* What to produce
Reply with every entry, repeated exactly as given.

▼

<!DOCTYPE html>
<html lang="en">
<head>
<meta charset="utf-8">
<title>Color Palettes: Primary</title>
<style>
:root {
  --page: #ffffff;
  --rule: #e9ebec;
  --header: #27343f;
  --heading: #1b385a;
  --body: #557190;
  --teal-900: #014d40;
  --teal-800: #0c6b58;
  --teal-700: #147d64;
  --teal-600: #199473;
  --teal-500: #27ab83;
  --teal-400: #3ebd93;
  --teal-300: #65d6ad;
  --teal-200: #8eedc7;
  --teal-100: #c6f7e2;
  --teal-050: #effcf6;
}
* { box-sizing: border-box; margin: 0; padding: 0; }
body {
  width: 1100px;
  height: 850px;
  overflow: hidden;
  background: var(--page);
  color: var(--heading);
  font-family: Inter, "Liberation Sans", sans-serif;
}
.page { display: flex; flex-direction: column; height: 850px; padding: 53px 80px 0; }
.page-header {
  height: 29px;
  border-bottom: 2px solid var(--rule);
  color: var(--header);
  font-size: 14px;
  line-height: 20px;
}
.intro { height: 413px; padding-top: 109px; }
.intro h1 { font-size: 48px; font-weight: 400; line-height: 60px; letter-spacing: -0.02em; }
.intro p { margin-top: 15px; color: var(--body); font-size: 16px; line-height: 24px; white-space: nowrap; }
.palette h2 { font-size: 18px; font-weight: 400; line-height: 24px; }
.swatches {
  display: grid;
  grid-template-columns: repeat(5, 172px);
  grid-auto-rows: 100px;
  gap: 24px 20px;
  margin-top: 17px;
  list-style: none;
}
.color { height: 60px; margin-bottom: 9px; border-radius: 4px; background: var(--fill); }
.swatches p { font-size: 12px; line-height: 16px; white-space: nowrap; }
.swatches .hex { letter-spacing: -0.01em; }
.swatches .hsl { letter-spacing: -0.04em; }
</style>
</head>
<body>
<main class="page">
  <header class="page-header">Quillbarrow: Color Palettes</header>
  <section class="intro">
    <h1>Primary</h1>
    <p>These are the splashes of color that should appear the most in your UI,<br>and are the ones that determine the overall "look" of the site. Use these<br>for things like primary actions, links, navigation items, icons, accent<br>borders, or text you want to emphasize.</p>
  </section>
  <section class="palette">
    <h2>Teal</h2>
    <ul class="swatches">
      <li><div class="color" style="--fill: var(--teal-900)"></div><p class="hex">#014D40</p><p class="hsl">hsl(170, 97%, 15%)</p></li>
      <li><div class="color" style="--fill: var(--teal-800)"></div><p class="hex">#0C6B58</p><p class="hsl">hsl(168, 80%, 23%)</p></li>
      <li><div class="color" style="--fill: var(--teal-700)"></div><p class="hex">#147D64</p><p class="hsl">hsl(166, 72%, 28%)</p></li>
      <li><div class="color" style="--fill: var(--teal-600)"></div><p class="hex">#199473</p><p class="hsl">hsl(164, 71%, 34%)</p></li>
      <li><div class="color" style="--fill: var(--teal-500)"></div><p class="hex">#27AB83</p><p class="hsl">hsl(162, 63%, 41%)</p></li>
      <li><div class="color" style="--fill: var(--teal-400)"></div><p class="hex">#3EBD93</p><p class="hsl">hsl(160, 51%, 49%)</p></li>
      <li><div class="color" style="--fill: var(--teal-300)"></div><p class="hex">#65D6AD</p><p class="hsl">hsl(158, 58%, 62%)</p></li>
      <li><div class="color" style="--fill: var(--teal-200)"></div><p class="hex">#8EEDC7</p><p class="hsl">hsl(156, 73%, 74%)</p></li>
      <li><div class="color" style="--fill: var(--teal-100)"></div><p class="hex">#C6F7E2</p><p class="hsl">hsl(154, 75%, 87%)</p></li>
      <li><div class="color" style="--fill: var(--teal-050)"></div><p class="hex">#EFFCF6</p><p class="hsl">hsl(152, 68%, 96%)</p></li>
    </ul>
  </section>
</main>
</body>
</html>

▲

* Result below
<!DOCTYPE html>
<html lang="en">
<head>
<meta charset="utf-8">
<title>Color Palettes: Primary</title>
<style>
:root {
  --page: #ffffff;
  --rule: #e9ebec;
  --header: #27343f;
  --heading: #1b385a;
  --body: #557190;
  --teal-900: #014d40;
  --teal-800: #0c6b58;
  --teal-700: #147d64;
  --teal-600: #199473;
  --teal-500: #27ab83;
  --teal-400: #3ebd93;
  --teal-300: #65d6ad;
  --teal-200: #8eedc7;
  --teal-100: #c6f7e2;
  --teal-050: #effcf6;
}
* { box-sizing: border-box; margin: 0; padding: 0; }
body {
  width: 1100px;
  height: 850px;
  overflow: hidden;
  background: var(--page);
  color: var(--heading);
  font-family: Inter, "Liberation Sans", sans-serif;
}
.page { display: flex; flex-direction: column; height: 850px; padding: 53px 80px 0; }
.page-header {
  height: 29px;
  border-bottom: 2px solid var(--rule);
  color: var(--header);
  font-size: 14px;
  line-height: 20px;
}
.intro { height: 413px; padding-top: 109px; }
.intro h1 { font-size: 48px; font-weight: 400; line-height: 60px; letter-spacing: -0.02em; }
.intro p { margin-top: 15px; color: var(--body); font-size: 16px; line-height: 24px; white-space: nowrap; }
.palette h2 { font-size: 18px; font-weight: 400; line-height: 24px; }
.swatches {
  display: grid;
  grid-template-columns: repeat(5, 172px);
  grid-auto-rows: 100px;
  gap: 24px 20px;
  margin-top: 17px;
  list-style: none;
}
.color { height: 60px; margin-bottom: 9px; border-radius: 4px; background: var(--fill); }
.swatches p { font-size: 12px; line-height: 16px; white-space: nowrap; }
.swatches .hex { letter-spacing: -0.01em; }
.swatches .hsl { letter-spacing: -0.04em; }
</style>
</head>
<body>
<main class="page">
  <header class="page-header">Quillbarrow: Color Palettes</header>
  <section class="intro">
    <h1>Primary</h1>
    <p>These are the splashes of color that should appear the most in your UI,<br>and are the ones that determine the overall "look" of the site. Use these<br>for things like primary actions, links, navigation items, icons, accent<br>borders, or text you want to emphasize.</p>
  </section>
  <section class="palette">
    <h2>Teal</h2>
    <ul class="swatches">
      <li><div class="color" style="--fill: var(--teal-900)"></div><p class="hex">#014D40</p><p class="hsl">hsl(170, 97%, 15%)</p></li>
      <li><div class="color" style="--fill: var(--teal-800)"></div><p class="hex">#0C6B58</p><p class="hsl">hsl(168, 80%, 23%)</p></li>
      <li><div class="color" style="--fill: var(--teal-700)"></div><p class="hex">#147D64</p><p class="hsl">hsl(166, 72%, 28%)</p></li>
      <li><div class="color" style="--fill: var(--teal-600)"></div><p class="hex">#199473</p><p class="hsl">hsl(164, 71%, 34%)</p></li>
      <li><div class="color" style="--fill: var(--teal-500)"></div><p class="hex">#27AB83</p><p class="hsl">hsl(162, 63%, 41%)</p></li>
      <li><div class="color" style="--fill: var(--teal-400)"></div><p class="hex">#3EBD93</p><p class="hsl">hsl(160, 51%, 49%)</p></li>
      <li><div class="color" style="--fill: var(--teal-300)"></div><p class="hex">#65D6AD</p><p class="hsl">hsl(158, 58%, 62%)</p></li>
      <li><div class="color" style="--fill: var(--teal-200)"></div><p class="hex">#8EEDC7</p><p class="hsl">hsl(156, 73%, 74%)</p></li>
      <li><div class="color" style="--fill: var(--teal-100)"></div><p class="hex">#C6F7E2</p><p class="hsl">hsl(154, 75%, 87%)</p></li>
      <li><div class="color" style="--fill: var(--teal-050)"></div><p class="hex">#EFFCF6</p><p class="hsl">hsl(152, 68%, 96%)</p></li>
    </ul>
  </section>
</main>
</body>
</html>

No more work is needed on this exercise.